BEGIN Data for this exercise
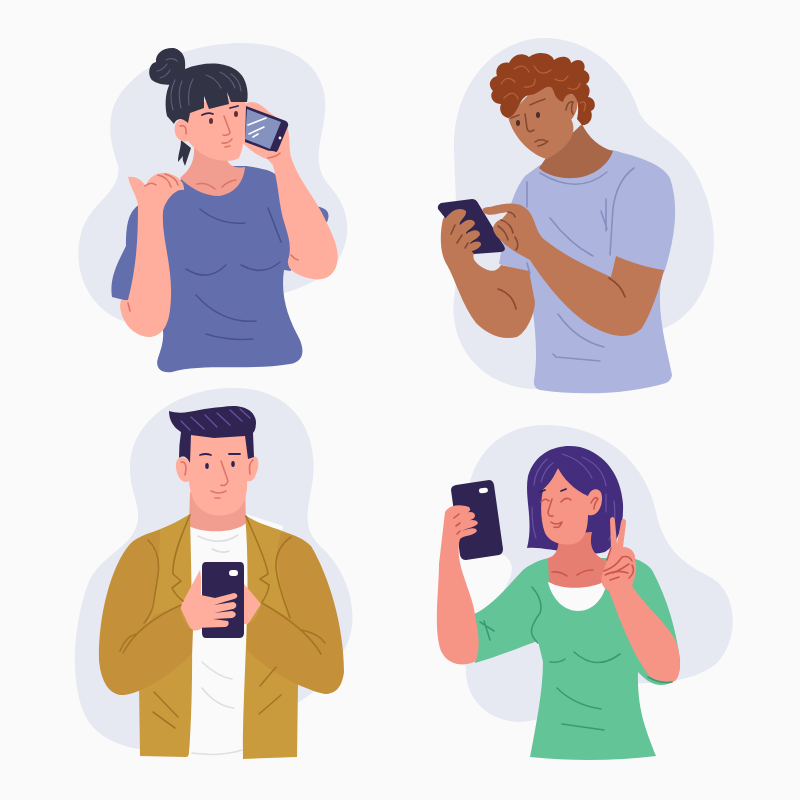
<!DOCTYPE html>
<html lang="en">
<head>
<meta charset="utf-8">
<title>People with smartphones</title>
<style>
:root{--paper:#fafafa;--blob:#e6e9f2;--ink:#302552;--night:#323345;--peach:#ffae9d;--peach-shade:#f19d8f;--blue:#636fac;--blue-line:#48528f;--brown:#bf7856;--brown-shade:#a9674a;--curls:#93401f;--sky:#adb5df;--sky-line:#8790bd;--mustard:#ca9b3d;--sleeve:#c4913a;--mustard-line:#a57526;--coral:#f69586;--coral-shade:#e67f72;--violet:#432d7c;--green:#63c498;--green-line:#3a9a72}
html,body{margin:0;background:var(--paper);overflow:hidden}
svg{display:block;width:800px;height:800px}
.blob{fill:var(--blob)}
.line{fill:none;stroke-width:1.6;stroke-linecap:round;stroke-linejoin:round}
.phone{fill:var(--ink)}
.peach{fill:var(--peach)}.peach-shade{fill:var(--peach-shade)}
.peach-line{stroke:#de7569}
.blue{fill:var(--blue)}.blue-line{stroke:var(--blue-line)}
.night{fill:var(--night)}.night-line{stroke:#5b5d74;stroke-width:1.2}
.brown{fill:var(--brown)}.brown-shade{fill:var(--brown-shade)}.brown-line{stroke:#854a31}
.curls{fill:var(--curls)}.curl-line{stroke:#bb6238;stroke-width:1.2}
.sky{fill:var(--sky)}.sky-line{stroke:var(--sky-line)}
.mustard{fill:var(--mustard)}.sleeve{fill:var(--sleeve)}.mustard-line{stroke:var(--mustard-line)}
.white{fill:var(--paper)}.white-line{stroke:#dedfe5}
.coral{fill:var(--coral)}.coral-shade{fill:var(--coral-shade)}.coral-line{stroke:#cb584f}
.violet{fill:var(--violet)}.violet-line{stroke:#6951a5;stroke-width:1.2}
.green{fill:var(--green)}.green-line{stroke:var(--green-line)}
.brow{stroke:var(--ink);stroke-width:1.8}
</style>
</head>
<body>
<svg viewBox="0 0 800 800" role="img" aria-label="Four people using smartphones: calling, typing, reading and taking a selfie">
<g id="woman-calling">
  <path class="blob" d="M112 112C124 68 188 43 242 43C300 43 328 72 325 110C324 136 310 160 327 183C347 204 352 228 343 250C330 290 260 300 226 304C184 326 140 328 118 319C82 302 70 258 84 225C95 200 122 190 118 165C111 145 108 130 112 112Z"/>
  <path class="night" d="M181 140C181 149 178 153 178 162L183 156C182 160 184 163 185 166L191 148Z"/>
  <path class="blue" d="M142 203C128 210 126 225 126 246C118 262 109 278 112 297L128 301L146 260ZM316 206C327 208 331 213 327 222L318 224Z"/>
  <path class="blue" d="M176 184C188 172 203 168 216 166H246C262 168 274 171 277 176L292 206L291 271L284 270C280 298 289 319 299 338C306 353 302 362 290 364C250 371 202 363 172 372C160 374 155 367 158 358C162 347 165 336 162 326L160 204Z"/>
  <path class="peach-shade" d="M194 145C195 160 191 169 180 178C190 188 204 196 219 196C234 194 244 182 245 167C234 169 228 165 226 157Z"/>
  <path class="line peach-line" d="M197 184Q207 182 215 189M222 187Q228 181 236 180"/>
  <path class="peach" d="M188 104L245 96C247 122 245 144 239 158C229 164 207 160 197 150C192 146 190 143 188 141C179 144 173 134 175 126C177 118 184 117 188 123Z"/>
  <path class="night" d="M188 123C181 116 176 119 174 124L167 116C163 96 168 76 186 69C181 72 186 74 183 79C174 88 156 85 151 79C147 72 150 63 156 62C155 53 164 47 174 48C184 51 186 59 185 69C210 59 240 62 246 84C248 91 248 97 247 102L231 102L227 92L229 104L209 109L204 96L204 108L190 113Z"/>
  <path class="line night-line" d="M173 110Q168 94 175 80M181 108Q177 92 182 81M189 105Q187 90 193 79M206 75Q216 78 221 88M220 72Q231 77 235 88M231 74Q240 80 241 91M160 78Q167 76 170 70M157 71Q163 70 167 64M166 60Q173 57 177 61"/>
  <path class="line brow" d="M202 115Q208 112 213 114M230 108L238 106"/>
  <ellipse cx="211" cy="121" rx="2" ry="3" fill="#633037"/><ellipse cx="236" cy="114" rx="2" ry="3" fill="#633037"/>
  <path class="line peach-line" d="M224 116L230 132Q229 136 223 135M222 143Q228 144 232 139M225 147L230 146M180 126Q187 124 186 134"/>
  <path class="peach" d="M244 105C252 98 262 105 269 112L287 125C291 139 288 149 292 160C298 178 315 199 322 213C331 232 342 250 336 267C331 280 318 281 308 278C295 274 287 270 288 260C292 248 289 238 285 225C278 205 279 180 271 160C264 159 251 152 243 143Z"/>
  <path class="phone" d="M246 106L286 121Q289 123 288 126L278 150Q276 154 272 152L245 142Z"/>
  <path fill="#8592bf" d="M247 109L281 122L270 149L245 139Z"/>
  <path class="line" stroke="#fff" d="M248 125L266 118M249 134L264 127M253 137L258 134"/>
  <circle cx="280" cy="138" r="1.4" fill="#fff"/>
  <path class="peach" d="M262 153C267 150 273 150 278 153L288 140L290 160L272 164Z"/>
  <path class="line peach-line" d="M268 158Q276 157 280 153M291 255Q294 259 298 260"/>
  <path class="peach" d="M128 177C137 176 142 181 146 186C149 175 160 172 167 173C177 175 185 182 184 190C176 188 165 200 163 212C161 240 175 270 170 310C168 328 160 337 149 337C133 336 121 322 120 305L121 300H128C137 265 138 235 138 205C137 196 130 187 128 177Z"/>
  <path class="line peach-line" d="M158 175Q168 177 171 187M165 174Q176 177 178 185M145 186Q151 181 156 185M128 303L130 311"/>
  <path class="line blue-line" d="M200 209Q219 225 245 223M268 208L281 242M186 269Q208 283 226 265M241 265Q263 277 280 262M196 295Q222 324 256 321M206 334Q228 341 253 339"/>
</g>
<g id="man-typing">
  <path class="blob" d="M454 150C452 92 488 42 540 38C596 36 630 80 639 112C650 136 688 140 706 196C727 256 704 315 660 330C635 345 600 390 530 389C476 384 446 340 455 292C459 250 456 210 454 150Z"/>
  <path class="sky" d="M525 176L540 165L612 150C640 157 662 164 670 178C680 208 674 240 665 270L662 276C655 310 667 348 672 375Q671 381 666 383C630 394 580 396 540 390Q533 388 534 380C540 345 531 305 529 272L499 264C505 230 508 198 525 176Z"/>
  <path class="brown-shade" d="M546 158L582 124C588 137 600 148 613 151C608 166 592 177 574 178C557 179 545 174 539 168Z"/>
  <path class="line sky-line" d="M540 173Q578 196 607 172M527 182V207M550 218Q570 244 593 256M634 168Q617 180 613 208L610 255M606 199V231M601 211L607 229M558 314Q576 340 604 347M553 354L556 357L600 361M527 263L530 274"/>
  <path class="brown" d="M508 116L540 83L576 96C579 104 577 114 571 119C578 132 570 147 547 159C528 154 511 133 508 116Z"/>
  <path class="curls" d="M508 118C500 116 499 108 501 104C492 104 489 95 493 91C486 84 492 77 497 76C494 67 502 61 509 63C513 54 523 52 529 57C538 50 552 53 554 60C562 54 571 57 571 63C579 56 587 62 584 70C592 74 590 82 586 84C592 88 589 95 588 97C596 98 597 109 591 111C594 119 588 126 582 125L577 119C580 106 577 95 571 94C565 94 564 100 563 102C554 99 555 92 552 88C546 83 540 94 530 95C518 96 520 114 508 118Z"/>
  <path class="line curl-line" d="M501 84Q507 74 515 82M504 98Q514 88 518 99M514 69Q524 62 529 72M534 66Q541 78 551 70M524 87Q536 88 535 79M555 79Q563 84 568 76M568 88Q578 92 580 83M580 103Q588 99 584 111"/>
  <path class="brown" d="M563 110C564 100 567 94 572 95C579 98 577 115 570 121C564 120 562 115 563 110Z"/>
  <path class="line brown-line" d="M566 110Q567 101 573 102Q570 110 573 114M525 114L527 128Q528 134 534 130M535 142Q540 138 546 141M538 146Q544 145 548 141M530 105Q536 102 545 99M511 118L519 115"/>
  <ellipse cx="538" cy="115" rx="2" ry="3" fill="#4d2c2c"/><ellipse cx="518" cy="123" rx="2" ry="3" fill="#4d2c2c"/>
  <path class="brown" d="M443 219C452 205 462 205 466 213L481 244C470 255 472 260 480 266C490 273 497 272 501 265L529 271L535 302C534 318 525 333 517 337C499 341 485 332 476 323C462 305 456 281 447 265C439 253 440 231 443 219Z"/>
  <path class="phone" d="M441 203L472 199Q476 199 478 203L504 246Q507 251 501 252L474 254L438 209Q437 205 441 203Z"/>
  <path class="brown" d="M443 222C450 210 460 206 466 211C467 217 458 221 460 225C466 219 473 218 475 223C475 227 465 231 466 234C473 229 479 229 480 234C480 238 470 241 470 244C476 240 482 241 481 245C477 252 464 254 457 249Z"/>
  <path class="line brown-line" d="M451 234L455 225M457 243L462 235M465 248L468 243M498 289Q513 294 516 309"/>
  <path class="brown" d="M484 213C480 209 484 207 490 207C505 203 516 202 524 207C536 214 534 232 545 240C567 258 596 270 611 277L616 256C630 262 648 268 664 270C659 291 650 315 642 328C630 341 609 336 593 327C569 313 547 286 530 260L519 254C509 248 495 238 493 229C493 224 498 220 502 219L508 212C499 213 489 217 484 213Z"/>
  <path class="line brown-line" d="M508 212Q514 213 515 217M501 220Q511 223 513 233M498 226Q506 231 508 240M515 237Q520 245 516 250M609 278Q621 285 625 297"/>
</g>
<g id="man-reading">
  <path class="blob" d="M130 468C130 420 180 386 238 388C292 390 318 430 313 478C309 508 300 526 320 546C350 572 362 620 344 650C326 700 272 715 230 735C180 757 120 757 92 726C66 694 74 620 88 584C100 554 134 548 138 520C139 500 130 492 130 468Z"/>
  <path class="white" d="M188 516L246 514L283 526L262 752Q220 758 190 753Z"/>
  <path class="peach-shade" d="M190 492L245 486L246 523C236 533 204 534 189 526Z"/>
  <path class="line white-line" d="M198 536Q220 547 238 535M212 549Q222 554 229 551M202 662Q218 677 232 679M202 688Q216 706 234 708M192 753Q220 757 242 750"/>
  <path class="mustard" d="M190 514C168 528 148 533 137 539L140 756L186 757Q189 757 189 752C194 690 192 600 190 514ZM245 515C262 527 286 529 300 540L297 757L243 759C242 690 252 590 245 515Z"/>
  <path class="peach" d="M200 570C203 583 198 600 205 626C200 631 195 631 191 630L180 607ZM244 584L261 604L248 624H242Z"/>
  <path class="phone" d="M206 562H240Q244 562 244 567V633Q244 638 239 638H206Q202 638 202 633V567Q202 562 206 562Z"/><rect x="229" y="570" width="9" height="6" rx="3" fill="#fff"/>
  <path class="peach" d="M186 608L201 595L215 598L234 593C239 594 238 598 234 599L214 605L233 602C238 603 237 608 233 609L214 613L232 611C238 613 236 617 232 618L213 619L228 621C230 625 227 627 224 627L193 628Z"/>
  <path class="sleeve" d="M160 530C145 534 136 538 130 544C111 566 98 616 99 660C101 684 111 696 124 695C148 692 178 668 192 654L193 630C184 625 180 613 181 605L154 615L146 626C156 594 160 560 160 530Z"/>
  <path class="sleeve" d="M281 532C294 534 304 539 311 546C329 576 344 626 344 672C342 688 335 694 325 694C305 690 268 672 247 650L247 624C255 622 260 612 261 603L290 618C280 590 273 555 281 532Z"/>
  <path class="line mustard-line" d="M190 515C180 538 172 559 173 574L181 581L172 588Q176 596 183 601M246 516C256 540 266 559 268 574L260 579L269 585Q268 594 262 602M148 540Q161 552 158 575L153 606Q151 615 144 623M291 537Q275 548 276 568C278 588 286 606 290 618M181 605Q138 624 123 653M136 634Q125 637 120 651M262 603Q306 628 321 654M302 630Q319 634 325 643M154 692L178 717M153 712L175 728M260 686L276 667M259 714L281 695"/>
  <path class="peach" d="M190 432L248 430L253 457C259 454 260 466 256 474C254 481 250 482 247 481C248 494 244 504 238 510C226 518 211 517 202 510C193 503 190 493 189 481C181 485 177 475 176 468C175 458 181 454 188 460Z"/>
  <path class="phone" d="M169 411C185 416 200 408 222 407C242 403 256 410 256 423Q256 430 253 433L254 457L248 459L245 436L214 438L191 435L190 463C186 455 182 456 179 458Q179 444 181 432C173 427 169 420 169 411Z"/>
  <path class="line violet-line" d="M181 421L190 430M191 417L204 429M205 415L217 427M217 413L230 425M230 410L242 421M240 409L250 418"/>
  <path class="line brow" d="M200 455Q206 453 211 455M229 454L240 454"/>
  <ellipse cx="207" cy="466" rx="1.8" ry="3" fill="#302552"/><ellipse cx="233" cy="464" rx="1.8" ry="3" fill="#302552"/>
  <path class="line peach-line" d="M221 461L228 481Q226 487 221 485M211 491Q219 495 226 491M215 498H220M181 462Q188 461 185 475M253 460Q248 463 250 474"/>
</g>
<g id="woman-selfie">
  <path class="blob" d="M467 520C462 470 490 425 545 425C606 425 646 464 656 512C665 555 690 566 712 578C738 594 740 640 716 664C688 686 640 684 612 682C576 700 550 722 518 722C484 720 464 696 466 666C470 630 512 590 512 568C510 548 472 544 467 520Z"/>
  <path class="violet" d="M527 548C534 520 524 498 528 476C536 450 560 443 580 447C606 454 621 476 623 504C624 528 617 544 605 552Q592 556 577 551C560 553 540 546 527 548Z"/>
  <path class="green" d="M548 558C536 561 528 566 523 570C508 586 492 606 474 614L475 663C494 658 518 648 538 641L543 662C543 690 536 725 530 757C570 761 615 761 656 756C646 730 637 710 638 672C644 678 650 684 660 685C672 685 681 680 680 660C676 630 668 600 652 570C644 560 630 556 620 558Z"/>
  <path class="white" d="M548 582C558 584 592 584 607 580C605 598 593 611 578 611C564 611 552 599 548 582Z"/>
  <path class="coral-shade" d="M558 534L592 532C588 550 596 556 608 562L607 580C592 590 561 590 549 582L548 558C556 556 560 548 558 534Z"/>
  <path class="line coral-line" d="M552 572Q560 571 567 576M577 575Q584 570 593 570"/>
  <path class="coral" d="M544 486L558 468C568 480 580 488 588 493C594 486 602 488 602 498C602 509 596 517 588 515C588 530 584 542 573 544C560 546 550 542 545 533C540 520 540 500 544 486Z"/>
  <path class="violet" d="M537 484C543 463 562 455 580 461C598 466 609 481 609 500L600 491C596 487 590 490 588 496C574 490 563 478 558 468C554 477 549 485 540 492Z"/>
  <path class="line violet-line" d="M534 485Q535 470 547 459M541 482Q545 468 553 463M562 454Q583 460 592 478M582 457Q603 466 606 486M606 494V512M614 501Q617 526 609 540M532 507Q532 528 536 538"/>
  <path class="line brow" d="M540 492L545 490M561 491L566 489"/>
  <path class="line coral-line" d="M541 502Q545 497 549 501M561 502Q566 496 571 500M552 499L548 512Q548 517 553 516M551 522Q556 526 562 522Q560 529 554 527M591 503Q595 495 598 499Q594 504 594 509"/>
  <path class="phone" d="M456 485L489 480Q493 480 494 485L503 549Q503 554 499 555L466 560Q461 560 460 555L451 490Q451 486 456 485Z"/><rect x="479" y="488" width="9" height="5" rx="2.5" fill="#fff" transform="rotate(-8 483 491)"/>
  <path class="coral" d="M445 512C450 504 461 504 469 507C473 511 466 514 461 514C469 511 475 511 475 516C475 520 465 521 461 523C469 519 477 519 478 523C477 527 466 528 462 531C470 528 476 527 477 531C474 536 464 535 460 539C457 549 459 563 464 577C470 595 474 605 475 615C478 630 481 646 476 661C465 667 448 666 441 651C433 630 439 590 439 564Z"/>
  <path class="line coral-line" d="M459 514L454 518M460 523L456 526M460 531L457 534"/>
  <path class="coral" d="M611 548L610 520C611 515 615 517 615 521L617 544L621 522C622 517 627 519 626 523L623 547C632 547 636 554 635 561C638 568 635 577 632 586C642 602 663 620 673 636C682 651 682 675 675 681C664 686 651 681 645 670C629 646 618 615 609 591C601 587 600 580 603 572Z"/>
  <path class="line coral-line" d="M604 571Q616 567 622 557Q629 555 632 561M605 575Q617 569 628 573M613 573Q622 569 629 564M632 565Q636 572 629 578M610 580L619 577M611 548L607 560"/>
  <path class="line green-line" d="M532 587Q544 601 540 613C530 627 528 634 538 643M480 622L494 631M484 621L490 640M550 662Q560 663 565 659M574 652Q596 672 620 654M557 688Q574 705 601 709M562 724L604 730M648 677Q660 684 672 682"/>
</g>
</svg>
</body>
</html>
END Data for this exercise
(Problem to solve): Among the records above, extract exactly the lines from the line with "104L245 96C247 122" to the line with "116L230 132Q229 136", both lines included, and leave out the rest.

(Solution to this task):
  <path class="peach" d="M188 104L245 96C247 122 245 144 239 158C229 164 207 160 197 150C192 146 190 143 188 141C179 144 173 134 175 126C177 118 184 117 188 123Z"/>
  <path class="night" d="M188 123C181 116 176 119 174 124L167 116C163 96 168 76 186 69C181 72 186 74 183 79C174 88 156 85 151 79C147 72 150 63 156 62C155 53 164 47 174 48C184 51 186 59 185 69C210 59 240 62 246 84C248 91 248 97 247 102L231 102L227 92L229 104L209 109L204 96L204 108L190 113Z"/>
  <path class="line night-line" d="M173 110Q168 94 175 80M181 108Q177 92 182 81M189 105Q187 90 193 79M206 75Q216 78 221 88M220 72Q231 77 235 88M231 74Q240 80 241 91M160 78Q167 76 170 70M157 71Q163 70 167 64M166 60Q173 57 177 61"/>
  <path class="line brow" d="M202 115Q208 112 213 114M230 108L238 106"/>
  <ellipse cx="211" cy="121" rx="2" ry="3" fill="#633037"/><ellipse cx="236" cy="114" rx="2" ry="3" fill="#633037"/>
  <path class="line peach-line" d="M224 116L230 132Q229 136 223 135M222 143Q228 144 232 139M225 147L230 146M180 126Q187 124 186 134"/>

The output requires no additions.